It’s a puzzle to so many people. Their dog is easygoing and tranquil, and out of nowhere he snarks at another dog - or snaps at a child - or even growls at you!
Maybe your dog is not so easygoing and you have just learned to live with these “random” outbursts. You never know when he’s going to be in a good humour, and when he’s going to have a meltdown.
But you CAN know!
If you’re aware of what’s using up your dog’s patience stores, you’ll be able to manage him so that he doesn’t run out entirely, and be left with no way to go except have an outburst.
What you need to learn about is known as Trigger Stacking. And at the moment we have a huge extra trigger that many people simply aren’t aware of.
In the UK at the moment we are enjoying (or suffering!) extreme weather. Weeks of temperatures in the high 70s and 80s (that's the high 20s in new money) - we’re not used to it at all!
So spare a thought for your dog, who has to wear his full fur coat regardless of the weather.
You doubtless know all the commonsense advice for dogs and hot weather:
• Ensure plenty of fresh water is available
• Brush out the winter coat as far as possible, and trim and shear hairy beasties
• Cut back on walks - maybe none at all for a few days, and certainly only at the cool ends of the day
• Limit access to the garden UNLESS you have a paddling pool to entertain your dog, or unless he has enough sense to find a shady spot and stay there
• Check temperature of the ground with your hand. Have you seen people doing the hoppy dance on a hot beach when they have no shoes on?
• Don’t leave your dog in a car, even with the windows open, without taking measures to keep it cool. This will include covering all the windows, ensuring a through draught, running an aircon, and - of course - parking in the shade.
• Consider a cooling mat for a double-coated breed, or a cooling shirt. A wet t-shirt will work well too, but you need to keep wetting it.
• Frozen food-toys may be popular
• Observe speed of panting and shape of tongue - a long spoon-shaped tongue means your dog is working hard to get rid of heat
Heatstroke in dogs can be quick, and deadly. So please take the precautions above to ensure your dog is protected.
But you also need to consider how this heat is impacting his mental state.
I’d like you to take a quick detour and bone up on Spoon Theory. This explains so well how limited stores of energy have to be farmed and managed carefully. The same applies for our dogs with their limited store of tolerance.
Before you even step out of the door on a hot day, your dog is stressed. He’s already used up a boatload of spoons and may be running critically low. This could apply to the calmer dog as well as the “reactive” or growly dog.
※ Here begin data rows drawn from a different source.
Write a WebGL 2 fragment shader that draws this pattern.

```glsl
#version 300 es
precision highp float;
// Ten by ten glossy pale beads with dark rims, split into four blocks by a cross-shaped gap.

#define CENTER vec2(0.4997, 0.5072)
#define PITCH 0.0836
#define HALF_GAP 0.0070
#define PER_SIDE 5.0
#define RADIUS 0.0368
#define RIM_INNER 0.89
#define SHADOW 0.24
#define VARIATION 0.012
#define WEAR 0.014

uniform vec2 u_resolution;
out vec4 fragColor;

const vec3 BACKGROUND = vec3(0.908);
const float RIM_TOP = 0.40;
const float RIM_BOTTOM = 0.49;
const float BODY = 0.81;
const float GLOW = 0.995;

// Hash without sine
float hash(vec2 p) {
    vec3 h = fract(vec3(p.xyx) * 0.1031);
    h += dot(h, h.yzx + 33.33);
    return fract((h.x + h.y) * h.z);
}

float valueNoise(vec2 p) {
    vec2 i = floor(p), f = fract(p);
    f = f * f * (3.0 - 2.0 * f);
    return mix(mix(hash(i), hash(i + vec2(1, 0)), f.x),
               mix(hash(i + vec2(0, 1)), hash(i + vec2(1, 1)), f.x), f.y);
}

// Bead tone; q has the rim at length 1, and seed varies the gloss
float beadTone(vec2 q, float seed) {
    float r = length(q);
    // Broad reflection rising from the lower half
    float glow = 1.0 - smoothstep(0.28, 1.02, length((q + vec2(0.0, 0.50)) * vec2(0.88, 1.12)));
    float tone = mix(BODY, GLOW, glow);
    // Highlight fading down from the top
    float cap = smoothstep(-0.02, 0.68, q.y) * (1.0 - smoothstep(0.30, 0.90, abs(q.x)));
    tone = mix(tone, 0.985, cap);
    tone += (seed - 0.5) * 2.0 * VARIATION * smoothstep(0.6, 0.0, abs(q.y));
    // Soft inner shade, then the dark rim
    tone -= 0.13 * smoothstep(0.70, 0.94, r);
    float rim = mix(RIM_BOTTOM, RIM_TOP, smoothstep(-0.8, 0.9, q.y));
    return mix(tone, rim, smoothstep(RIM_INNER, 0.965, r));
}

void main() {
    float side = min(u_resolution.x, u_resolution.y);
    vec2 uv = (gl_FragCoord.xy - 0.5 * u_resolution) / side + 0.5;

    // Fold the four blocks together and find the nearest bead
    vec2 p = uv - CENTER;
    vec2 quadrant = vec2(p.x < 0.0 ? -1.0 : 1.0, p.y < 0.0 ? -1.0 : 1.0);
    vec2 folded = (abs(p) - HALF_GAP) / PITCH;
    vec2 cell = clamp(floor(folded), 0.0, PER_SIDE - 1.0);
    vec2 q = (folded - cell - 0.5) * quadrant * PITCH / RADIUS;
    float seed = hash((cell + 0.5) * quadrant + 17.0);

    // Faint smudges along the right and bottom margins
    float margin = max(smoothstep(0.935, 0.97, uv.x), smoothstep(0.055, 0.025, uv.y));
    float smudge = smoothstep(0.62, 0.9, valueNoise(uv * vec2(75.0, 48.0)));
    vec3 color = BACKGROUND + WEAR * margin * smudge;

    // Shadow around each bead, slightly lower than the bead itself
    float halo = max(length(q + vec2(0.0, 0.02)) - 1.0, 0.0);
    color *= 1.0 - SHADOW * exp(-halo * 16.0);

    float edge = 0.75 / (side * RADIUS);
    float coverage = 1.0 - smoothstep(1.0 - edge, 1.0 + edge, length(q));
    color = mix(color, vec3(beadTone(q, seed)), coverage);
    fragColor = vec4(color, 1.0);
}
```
You know how quickly you can get annoyed when you're uncomfortable - especially if you're not used to the heat? Think of airport rows and road rage in hot traffic jams.
Lots of people will be out and about in holiday mode, with dogs who are only walked on high days and holydays, and everyone will be hot and bothered.
So seek out quieter walks, shaded walks - if you can find a place for your dog to swim, so much the better! - and cut out the ball-throwing till the worst of this heat is over. It will be over soon enough, and all us Britishers can go back to talking about the weather in disparaging terms!
And if you live in a permanently hot place, you’ll have worked out your own ways of keeping your home cool, and strategies to get about outside without boiling. A reader from Texas told me that she can only take her dog out for 20’ at 5 am - after that it’s into the hundreds and impossible.
Triggers, and spoons
Armed with this knowledge, you can now look at your dog in a different way. Hopefully a more understanding and tolerant way. He’s not being difficult - he’s struggling in circumstances he finds hard at the best of times, and may now be finding impossible.
In the greater scheme of things, it really doesn’t matter if your dog doesn’t go for a walk for several days - or even weeks. And contrary to what you may be thinking, you may be surprised to find that your normally hyper dog in fact gets calmer and more manageable, the less he’s walked!
Help him by managing his day carefully when outside influences are making it harder for him. He’s relying on you!
Want to know more about keeping walks calm and pleasant? Whether your dog is “growly” or just a bit anxious on walks, you’ll find a lot to help you in this Free 5 Day Workshop